It’s easy to assume that Swordmaster, because it took leveling both Warrior and Infantry from one to 20, is a hands-down superior choice. In fact, Swordmaster is great, but it’s also a glass cannon. Warriors, on the other hand, are a bit weaker on the offense but thicker with HP and Defense to make up for it. Warriors’ Class Skills aren’t as diverse as Swordmasters, either.
Prioritize A Well-Rounded Party
Once you’re on your third, fourth, and fifth playthrough with the same characters in tow, this advice will no longer matter, as you’ll be hyper-powered and almost every foe in the game will cower before you.
That’s all well and good, but it doesn’t apply to your initial run. Here, a diversified team is your best bet. Your heavy hitters won’t necessarily stand a chance against, say, a spell-casting mage. Now, that’s pretty basic stuff for RPGs at-large, but the important distinction with Makai Kingdom is that you’re summoning your units to the field within a wide circle surrounding Lord Zetta.
Thus, positioning is key right from the start. If you see Wizards and their ilk on the map, place your casters around your melee attackers to form a barrier. Follow through vice-versa if enemy lines are stuffed with Warriors and Muscle Demons (for one example of many).

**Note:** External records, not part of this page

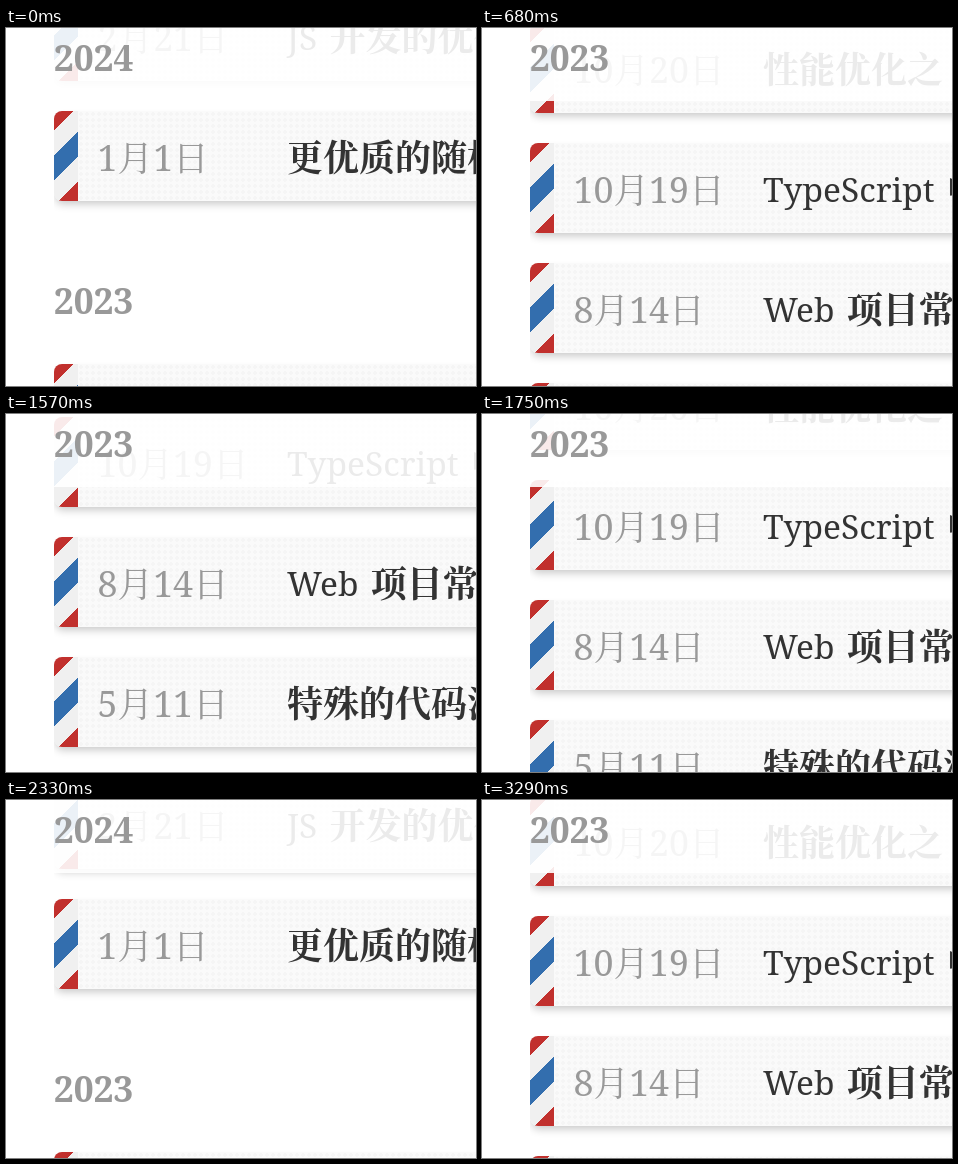
These frames come from a looping animation (470 px wide and 358 px high, 3360 ms). An HTML page:

```html
<!DOCTYPE html>
<html lang="zh-CN">
<head>
<meta charset="utf-8">
<title>Archive</title>
<style>
  html, body { margin: 0; width: 100%; height: 100%; overflow: hidden; background: #fff; }
  main {
    position: absolute; left: 48px; top: 0; right: 0; height: 358px; overflow: hidden;
    font: 36px/92px 'Noto Serif', 'Noto Serif CJK SC', 'Noto Sans CJK SC', 'Noto Sans CJK', serif;
    white-space: nowrap;
  }
  section { display: flow-root; margin-bottom: 40px; }
  h2 {
    position: sticky; top: 0; z-index: 1; height: 73px; margin: 0 0 20px;
    font-size: 35.5px; line-height: 58px; color: #999; background: rgba(255, 255, 255, .9);
  }
  article {
    position: relative; width: 700px; height: 90px; margin-bottom: 30px;
    border-radius: 8px; color: #333;
    background: radial-gradient(circle, #f5f5f5 1.5px, transparent 2px) 0 0 / 6px 6px #fafafa;
    box-shadow: 0 5px 8px -2px rgba(0, 0, 0, .22);
  }
  /* airmail edge */
  article::before {
    content: ''; position: absolute; left: 0; top: 0; width: 24px; height: 90px;
    border-radius: 8px 0 0 8px;
    background: linear-gradient(135deg, #c1302d 13.5px, #f0f0f0 13.8px 31.4px,
      #336eae 31.7px 48.9px, #f0f0f0 49.2px 66.8px, #c1302d 67.1px);
  }
  time, b { position: absolute; top: 0; }
  time { left: 43.5px; font-size: 35.7px; color: #999; }
  b { left: 233px; top: 1px; font-weight: 600; }
  i { font: 400 33.5px/0 'Noto Serif', serif; vertical-align: 1px; word-spacing: 3.5px; }
</style>
</head>
<body>
<main>
  <section>
    <h2>2024</h2>
    <article><time>2月21日</time><b><i>JS </i>开发的优化</b></article>
    <article><time>1月1日</time><b>更优质的随机数</b></article>
  </section>
  <section>
    <h2>2023</h2>
    <article><time>10月20日</time><b>性能优化之</b></article>
    <article><time>10月19日</time><b><i>TypeScript </i>中</b></article>
    <article><time>8月14日</time><b><i>Web </i>项目常用</b></article>
    <article><time>5月11日</time><b>特殊的代码注释</b></article>
  </section>
</main>
<script>
  const LOOP = 3360, START = 130;
  const easeOut = u => 1 - (1 - u) ** 1.72;
  const easeInOut = u => (1 - Math.cos(Math.PI * u)) / 2;
  const linear = u => u;

  // Each scroll gesture continues from where the previous one stopped.
  const gestures = [
    { from: 170, until: 680, to: 340, ease: easeOut },
    { from: 680, until: 860, to: 451, ease: easeOut },
    { from: 1230, until: 1300, to: 453, ease: linear },
    { from: 1570, until: 2330, to: -16, ease: easeInOut },
    { from: 2500, until: 2540, to: 0, ease: linear },
    { from: 2790, until: 3300, to: 340, ease: easeOut }
  ];

  function offsetAt(t) {
    let y = 0;
    for (const { from, until, to, ease } of gestures) {
      const u = Math.min(Math.max((t - from) / (until - from), 0), 1);
      y += (to - y) * ease(u);
    }
    return Math.round(y);
  }

  const main = document.querySelector('main');
  const begin = performance.now();
  function draw() {
    main.scrollTop = START + offsetAt((performance.now() - begin) % LOOP);
    requestAnimationFrame(draw);
  }
  draw();
</script>
</body>
</html>
```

Whatever you do, don’t overload your team with offensive units unless you know for a fact that you can pummel your opponents in short order.

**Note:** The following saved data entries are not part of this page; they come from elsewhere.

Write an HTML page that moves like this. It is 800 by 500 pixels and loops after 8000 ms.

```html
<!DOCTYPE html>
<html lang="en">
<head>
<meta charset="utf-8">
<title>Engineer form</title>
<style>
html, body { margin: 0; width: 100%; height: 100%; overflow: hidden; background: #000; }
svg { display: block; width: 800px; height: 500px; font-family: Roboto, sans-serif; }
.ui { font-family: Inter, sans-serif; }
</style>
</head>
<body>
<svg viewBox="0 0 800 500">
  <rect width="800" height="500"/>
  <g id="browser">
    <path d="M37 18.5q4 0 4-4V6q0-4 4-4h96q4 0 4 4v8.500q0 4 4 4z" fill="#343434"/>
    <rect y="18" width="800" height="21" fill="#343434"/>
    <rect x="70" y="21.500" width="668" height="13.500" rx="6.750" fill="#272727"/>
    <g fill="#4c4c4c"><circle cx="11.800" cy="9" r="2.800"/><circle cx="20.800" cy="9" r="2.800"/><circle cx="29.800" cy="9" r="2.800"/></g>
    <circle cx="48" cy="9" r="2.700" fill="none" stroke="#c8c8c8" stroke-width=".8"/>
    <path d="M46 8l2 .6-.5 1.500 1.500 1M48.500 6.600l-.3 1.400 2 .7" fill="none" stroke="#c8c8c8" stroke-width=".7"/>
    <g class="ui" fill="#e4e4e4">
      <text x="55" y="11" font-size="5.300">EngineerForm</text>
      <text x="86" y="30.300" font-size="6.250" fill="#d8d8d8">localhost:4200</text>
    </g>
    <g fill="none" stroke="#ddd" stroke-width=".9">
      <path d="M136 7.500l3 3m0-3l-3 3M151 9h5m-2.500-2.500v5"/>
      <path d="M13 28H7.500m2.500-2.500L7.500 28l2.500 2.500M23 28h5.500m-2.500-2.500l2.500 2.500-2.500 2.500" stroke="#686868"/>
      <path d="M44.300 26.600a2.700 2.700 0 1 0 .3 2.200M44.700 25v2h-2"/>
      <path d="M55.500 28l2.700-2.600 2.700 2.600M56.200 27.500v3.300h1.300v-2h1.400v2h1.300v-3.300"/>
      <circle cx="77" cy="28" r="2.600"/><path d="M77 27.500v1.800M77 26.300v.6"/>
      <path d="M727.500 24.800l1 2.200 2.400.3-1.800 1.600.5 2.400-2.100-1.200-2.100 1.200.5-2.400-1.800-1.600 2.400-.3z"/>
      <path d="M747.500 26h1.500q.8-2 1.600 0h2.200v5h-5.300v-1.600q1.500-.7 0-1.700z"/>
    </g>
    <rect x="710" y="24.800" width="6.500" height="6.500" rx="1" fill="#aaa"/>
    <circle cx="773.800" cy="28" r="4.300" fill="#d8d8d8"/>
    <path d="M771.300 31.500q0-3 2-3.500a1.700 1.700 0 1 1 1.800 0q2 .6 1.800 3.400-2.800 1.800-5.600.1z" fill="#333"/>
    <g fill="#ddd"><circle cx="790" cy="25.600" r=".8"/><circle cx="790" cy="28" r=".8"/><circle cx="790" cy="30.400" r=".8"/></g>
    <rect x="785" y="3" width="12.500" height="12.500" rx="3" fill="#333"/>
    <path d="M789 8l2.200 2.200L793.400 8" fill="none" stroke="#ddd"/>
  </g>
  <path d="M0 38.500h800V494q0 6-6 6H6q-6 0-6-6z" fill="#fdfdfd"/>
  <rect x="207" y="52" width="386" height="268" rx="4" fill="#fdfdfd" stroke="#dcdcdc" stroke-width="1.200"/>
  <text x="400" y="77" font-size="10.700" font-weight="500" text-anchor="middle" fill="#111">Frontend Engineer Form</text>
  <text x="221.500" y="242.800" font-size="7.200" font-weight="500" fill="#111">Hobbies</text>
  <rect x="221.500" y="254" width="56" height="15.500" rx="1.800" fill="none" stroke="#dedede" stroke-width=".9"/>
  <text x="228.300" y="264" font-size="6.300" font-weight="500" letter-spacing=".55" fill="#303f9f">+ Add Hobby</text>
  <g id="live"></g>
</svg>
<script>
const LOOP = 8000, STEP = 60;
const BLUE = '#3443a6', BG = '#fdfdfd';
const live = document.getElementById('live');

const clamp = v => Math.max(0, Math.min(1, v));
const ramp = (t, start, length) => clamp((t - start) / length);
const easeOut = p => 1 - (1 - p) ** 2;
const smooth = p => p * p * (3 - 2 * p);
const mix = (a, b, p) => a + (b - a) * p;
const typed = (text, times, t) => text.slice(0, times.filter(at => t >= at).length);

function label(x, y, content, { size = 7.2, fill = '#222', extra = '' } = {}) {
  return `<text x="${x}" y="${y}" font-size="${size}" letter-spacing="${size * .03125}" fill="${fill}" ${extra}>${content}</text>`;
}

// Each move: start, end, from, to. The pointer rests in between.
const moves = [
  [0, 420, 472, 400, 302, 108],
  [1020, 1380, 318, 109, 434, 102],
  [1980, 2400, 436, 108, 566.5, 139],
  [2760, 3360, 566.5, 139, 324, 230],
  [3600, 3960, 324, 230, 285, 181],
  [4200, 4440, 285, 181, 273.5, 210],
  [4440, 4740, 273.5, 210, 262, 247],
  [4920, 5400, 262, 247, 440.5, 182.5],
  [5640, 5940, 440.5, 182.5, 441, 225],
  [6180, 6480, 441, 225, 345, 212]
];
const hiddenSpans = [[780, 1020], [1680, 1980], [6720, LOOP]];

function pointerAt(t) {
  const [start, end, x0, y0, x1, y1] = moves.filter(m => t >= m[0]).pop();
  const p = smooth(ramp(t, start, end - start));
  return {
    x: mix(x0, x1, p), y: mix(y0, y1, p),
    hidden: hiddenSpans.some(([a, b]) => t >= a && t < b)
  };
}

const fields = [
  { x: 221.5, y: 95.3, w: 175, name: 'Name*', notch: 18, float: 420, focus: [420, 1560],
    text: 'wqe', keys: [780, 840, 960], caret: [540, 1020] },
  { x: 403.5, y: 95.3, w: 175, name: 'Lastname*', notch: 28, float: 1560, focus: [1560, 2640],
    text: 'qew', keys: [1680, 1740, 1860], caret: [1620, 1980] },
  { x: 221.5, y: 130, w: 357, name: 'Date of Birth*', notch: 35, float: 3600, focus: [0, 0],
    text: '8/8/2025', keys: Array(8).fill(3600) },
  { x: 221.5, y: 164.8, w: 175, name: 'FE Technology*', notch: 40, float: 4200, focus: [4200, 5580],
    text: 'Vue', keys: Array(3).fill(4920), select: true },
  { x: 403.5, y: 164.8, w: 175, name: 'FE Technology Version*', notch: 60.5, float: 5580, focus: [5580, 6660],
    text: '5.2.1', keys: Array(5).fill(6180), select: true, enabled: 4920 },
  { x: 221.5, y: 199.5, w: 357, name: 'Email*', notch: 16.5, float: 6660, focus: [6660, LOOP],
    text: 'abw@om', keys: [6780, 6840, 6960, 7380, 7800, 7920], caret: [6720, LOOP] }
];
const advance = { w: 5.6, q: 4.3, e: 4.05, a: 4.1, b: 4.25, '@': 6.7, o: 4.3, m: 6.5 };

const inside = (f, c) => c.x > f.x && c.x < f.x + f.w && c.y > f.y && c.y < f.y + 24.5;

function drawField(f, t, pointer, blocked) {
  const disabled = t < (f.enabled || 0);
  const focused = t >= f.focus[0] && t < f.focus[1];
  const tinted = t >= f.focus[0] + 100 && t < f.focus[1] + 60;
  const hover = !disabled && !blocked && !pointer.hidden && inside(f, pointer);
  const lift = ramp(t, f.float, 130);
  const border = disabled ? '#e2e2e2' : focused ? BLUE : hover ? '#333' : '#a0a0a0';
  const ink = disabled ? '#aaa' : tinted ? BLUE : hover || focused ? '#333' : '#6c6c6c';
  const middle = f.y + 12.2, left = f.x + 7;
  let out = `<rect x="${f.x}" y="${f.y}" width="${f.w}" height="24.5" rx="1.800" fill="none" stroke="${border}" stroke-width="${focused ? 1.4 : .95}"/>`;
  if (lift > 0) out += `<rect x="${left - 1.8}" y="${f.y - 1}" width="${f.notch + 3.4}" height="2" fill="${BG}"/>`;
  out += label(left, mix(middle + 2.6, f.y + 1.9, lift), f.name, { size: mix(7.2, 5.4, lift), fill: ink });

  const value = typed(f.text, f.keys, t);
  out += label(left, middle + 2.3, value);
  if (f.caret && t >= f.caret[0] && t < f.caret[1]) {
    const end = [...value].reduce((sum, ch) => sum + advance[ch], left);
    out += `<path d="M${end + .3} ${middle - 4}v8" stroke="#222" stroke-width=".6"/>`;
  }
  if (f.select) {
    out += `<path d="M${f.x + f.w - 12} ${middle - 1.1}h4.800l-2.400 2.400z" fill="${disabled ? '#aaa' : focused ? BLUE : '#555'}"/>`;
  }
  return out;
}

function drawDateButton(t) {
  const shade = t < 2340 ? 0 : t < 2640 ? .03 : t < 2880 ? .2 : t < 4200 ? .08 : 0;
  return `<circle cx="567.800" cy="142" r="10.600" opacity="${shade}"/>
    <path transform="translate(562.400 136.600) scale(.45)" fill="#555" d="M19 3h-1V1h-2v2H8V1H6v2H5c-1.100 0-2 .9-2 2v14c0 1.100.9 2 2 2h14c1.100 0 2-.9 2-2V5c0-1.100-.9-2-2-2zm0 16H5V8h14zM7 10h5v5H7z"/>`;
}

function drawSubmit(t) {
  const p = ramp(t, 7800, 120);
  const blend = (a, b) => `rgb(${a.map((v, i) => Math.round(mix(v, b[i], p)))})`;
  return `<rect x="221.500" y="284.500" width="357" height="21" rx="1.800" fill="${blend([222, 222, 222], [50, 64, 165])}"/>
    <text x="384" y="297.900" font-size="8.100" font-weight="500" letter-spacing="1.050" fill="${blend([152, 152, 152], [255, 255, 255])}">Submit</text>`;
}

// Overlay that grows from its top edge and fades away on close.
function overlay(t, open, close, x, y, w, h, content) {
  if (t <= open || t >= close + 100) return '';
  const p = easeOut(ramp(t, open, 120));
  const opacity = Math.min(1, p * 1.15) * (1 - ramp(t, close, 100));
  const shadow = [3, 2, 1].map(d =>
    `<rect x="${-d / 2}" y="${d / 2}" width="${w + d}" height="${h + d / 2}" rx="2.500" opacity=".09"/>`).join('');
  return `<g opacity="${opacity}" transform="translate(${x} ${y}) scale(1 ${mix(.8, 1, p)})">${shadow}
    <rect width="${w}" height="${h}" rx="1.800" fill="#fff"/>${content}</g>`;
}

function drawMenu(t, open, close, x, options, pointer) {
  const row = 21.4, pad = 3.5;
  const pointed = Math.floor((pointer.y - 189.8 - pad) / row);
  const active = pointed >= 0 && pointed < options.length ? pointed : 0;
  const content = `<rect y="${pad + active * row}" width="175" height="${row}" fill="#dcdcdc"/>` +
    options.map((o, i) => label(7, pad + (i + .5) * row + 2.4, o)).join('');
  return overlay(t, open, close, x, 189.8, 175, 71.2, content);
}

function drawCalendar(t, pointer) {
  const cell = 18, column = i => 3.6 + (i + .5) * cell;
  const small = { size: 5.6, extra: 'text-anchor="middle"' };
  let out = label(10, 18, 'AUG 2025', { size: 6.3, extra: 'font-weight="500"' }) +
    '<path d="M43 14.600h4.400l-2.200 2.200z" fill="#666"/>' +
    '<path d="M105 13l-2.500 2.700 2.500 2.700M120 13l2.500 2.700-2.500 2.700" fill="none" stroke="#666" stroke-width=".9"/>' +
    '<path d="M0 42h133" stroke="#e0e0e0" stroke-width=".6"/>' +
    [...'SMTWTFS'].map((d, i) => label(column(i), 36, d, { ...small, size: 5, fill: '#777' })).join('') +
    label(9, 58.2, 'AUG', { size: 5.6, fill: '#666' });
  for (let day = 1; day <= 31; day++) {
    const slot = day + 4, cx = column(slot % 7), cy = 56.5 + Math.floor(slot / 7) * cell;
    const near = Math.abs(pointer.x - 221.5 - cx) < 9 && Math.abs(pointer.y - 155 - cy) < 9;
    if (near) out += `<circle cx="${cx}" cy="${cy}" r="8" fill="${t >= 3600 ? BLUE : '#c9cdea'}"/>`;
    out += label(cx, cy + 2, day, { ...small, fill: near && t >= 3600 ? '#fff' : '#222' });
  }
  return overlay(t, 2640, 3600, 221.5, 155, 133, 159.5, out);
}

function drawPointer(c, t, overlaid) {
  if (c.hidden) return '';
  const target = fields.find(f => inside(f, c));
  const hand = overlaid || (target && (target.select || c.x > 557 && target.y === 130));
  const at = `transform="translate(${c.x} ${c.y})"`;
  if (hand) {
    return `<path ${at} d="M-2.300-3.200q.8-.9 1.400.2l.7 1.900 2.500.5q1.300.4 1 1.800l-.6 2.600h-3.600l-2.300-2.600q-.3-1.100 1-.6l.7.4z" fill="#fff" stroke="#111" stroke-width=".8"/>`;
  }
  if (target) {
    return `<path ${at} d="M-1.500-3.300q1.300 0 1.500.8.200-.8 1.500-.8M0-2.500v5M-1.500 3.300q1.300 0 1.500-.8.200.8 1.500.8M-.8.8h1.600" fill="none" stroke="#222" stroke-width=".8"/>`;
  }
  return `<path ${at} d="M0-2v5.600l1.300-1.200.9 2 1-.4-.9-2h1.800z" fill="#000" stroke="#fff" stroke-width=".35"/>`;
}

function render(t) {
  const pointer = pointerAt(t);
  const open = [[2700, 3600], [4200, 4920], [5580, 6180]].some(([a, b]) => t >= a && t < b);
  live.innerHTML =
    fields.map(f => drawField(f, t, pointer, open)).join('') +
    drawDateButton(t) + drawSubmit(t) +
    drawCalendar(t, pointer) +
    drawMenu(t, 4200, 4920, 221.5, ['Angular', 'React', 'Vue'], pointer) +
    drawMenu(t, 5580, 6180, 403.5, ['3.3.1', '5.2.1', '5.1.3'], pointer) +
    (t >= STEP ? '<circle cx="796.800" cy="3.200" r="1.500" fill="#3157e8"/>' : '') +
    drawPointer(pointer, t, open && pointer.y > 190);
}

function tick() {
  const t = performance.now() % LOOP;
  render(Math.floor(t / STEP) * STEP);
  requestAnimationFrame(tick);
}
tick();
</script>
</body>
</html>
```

No Edge-Guarding, Please
Another aspect of Makai Kingdom that’s not as common in other SRPGs is the chance for you to shove your foes straight off a ledge if they’re standing near one, and you happen to have the right game plan in mind. Remember, since Makai Kingdom’s maps are not boundless, a “ledge” can be any corner of it or even holes in the ground strewn throughout.
The same thing can happen to you if you’re not careful, so take care not to end your turns where it’s possible to get shoved off. Your unit will be out of the match and require a costly resurrection once everyone (else) is safe and sound back home.

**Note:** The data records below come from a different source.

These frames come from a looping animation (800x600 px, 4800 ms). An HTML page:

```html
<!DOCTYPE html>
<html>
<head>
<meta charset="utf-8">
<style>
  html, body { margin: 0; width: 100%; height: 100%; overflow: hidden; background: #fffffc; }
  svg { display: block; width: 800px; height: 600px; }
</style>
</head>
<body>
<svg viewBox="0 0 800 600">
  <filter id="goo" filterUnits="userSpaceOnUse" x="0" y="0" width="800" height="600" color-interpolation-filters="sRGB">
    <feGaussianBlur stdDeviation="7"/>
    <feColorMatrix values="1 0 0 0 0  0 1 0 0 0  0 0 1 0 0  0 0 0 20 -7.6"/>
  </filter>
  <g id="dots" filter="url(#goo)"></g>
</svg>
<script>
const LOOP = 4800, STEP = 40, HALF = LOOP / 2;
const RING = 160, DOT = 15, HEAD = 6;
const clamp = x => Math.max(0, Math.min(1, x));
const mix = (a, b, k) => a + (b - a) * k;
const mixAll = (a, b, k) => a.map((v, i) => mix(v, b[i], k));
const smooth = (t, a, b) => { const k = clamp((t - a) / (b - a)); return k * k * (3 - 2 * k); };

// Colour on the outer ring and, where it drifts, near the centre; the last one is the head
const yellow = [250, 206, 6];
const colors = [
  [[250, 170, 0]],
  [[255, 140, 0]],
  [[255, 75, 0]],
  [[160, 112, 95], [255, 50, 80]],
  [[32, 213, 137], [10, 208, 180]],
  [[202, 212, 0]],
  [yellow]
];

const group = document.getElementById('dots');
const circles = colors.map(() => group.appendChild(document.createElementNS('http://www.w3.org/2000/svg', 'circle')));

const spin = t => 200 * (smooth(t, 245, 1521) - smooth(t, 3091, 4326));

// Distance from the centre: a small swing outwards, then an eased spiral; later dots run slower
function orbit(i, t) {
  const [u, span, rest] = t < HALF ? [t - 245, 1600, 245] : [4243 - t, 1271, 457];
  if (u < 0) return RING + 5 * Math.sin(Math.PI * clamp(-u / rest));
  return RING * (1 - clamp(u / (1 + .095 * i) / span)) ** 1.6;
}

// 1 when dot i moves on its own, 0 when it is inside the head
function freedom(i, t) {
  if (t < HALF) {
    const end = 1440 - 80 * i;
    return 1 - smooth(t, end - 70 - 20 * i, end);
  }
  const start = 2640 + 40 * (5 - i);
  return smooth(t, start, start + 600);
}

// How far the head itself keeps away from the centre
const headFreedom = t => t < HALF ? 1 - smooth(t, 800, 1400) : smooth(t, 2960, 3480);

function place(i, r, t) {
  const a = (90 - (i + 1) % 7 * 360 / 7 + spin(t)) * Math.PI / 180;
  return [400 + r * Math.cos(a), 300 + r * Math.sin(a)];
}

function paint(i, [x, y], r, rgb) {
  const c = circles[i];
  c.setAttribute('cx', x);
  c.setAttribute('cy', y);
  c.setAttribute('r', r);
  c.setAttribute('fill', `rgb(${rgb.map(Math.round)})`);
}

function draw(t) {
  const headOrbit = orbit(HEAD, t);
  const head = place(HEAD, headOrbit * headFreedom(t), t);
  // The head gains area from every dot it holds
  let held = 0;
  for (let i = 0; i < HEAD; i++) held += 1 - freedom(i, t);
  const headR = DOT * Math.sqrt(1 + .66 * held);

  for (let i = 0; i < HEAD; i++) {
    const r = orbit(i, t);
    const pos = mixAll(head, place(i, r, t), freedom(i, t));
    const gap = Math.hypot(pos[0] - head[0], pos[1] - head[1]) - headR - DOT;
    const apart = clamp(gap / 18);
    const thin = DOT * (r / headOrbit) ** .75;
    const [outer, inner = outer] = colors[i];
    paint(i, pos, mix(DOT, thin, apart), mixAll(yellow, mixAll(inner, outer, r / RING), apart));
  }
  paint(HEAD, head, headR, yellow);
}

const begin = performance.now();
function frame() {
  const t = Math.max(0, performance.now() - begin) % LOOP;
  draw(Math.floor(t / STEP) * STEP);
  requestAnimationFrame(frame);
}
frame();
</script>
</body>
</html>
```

Lower-Leveled Characters Can Be Stronger
The most stressful thing to do early on in Makai Kingdom is to accept that reducing a character’s level to 1 for a new class is an inevitable part of the game. After all, when we think “level 1,” we tend to envision a unit whose power has been drained to such an extent that it will require copious amounts of grinding in the earliest stages in order to become competitive again.
There’s a bit of that, but not as much as one would fear. Your prior stat growth is taken into account, meaning (to use a previous example again) that level 1 Swordmaster we mentioned earlier will be stronger than the level 1 Warrior (Apprentice) was by a good stretch. Ditto the level 1 Infantry, Makai Kingdom’s first reliable physically-based ranged unit.
What we’re saying here is that you shouldn’t judge a book by its cover. Don’t fear the lower-leveled designation. Embrace it, and the ever-stronger future it foretells!
Source: Read Full Article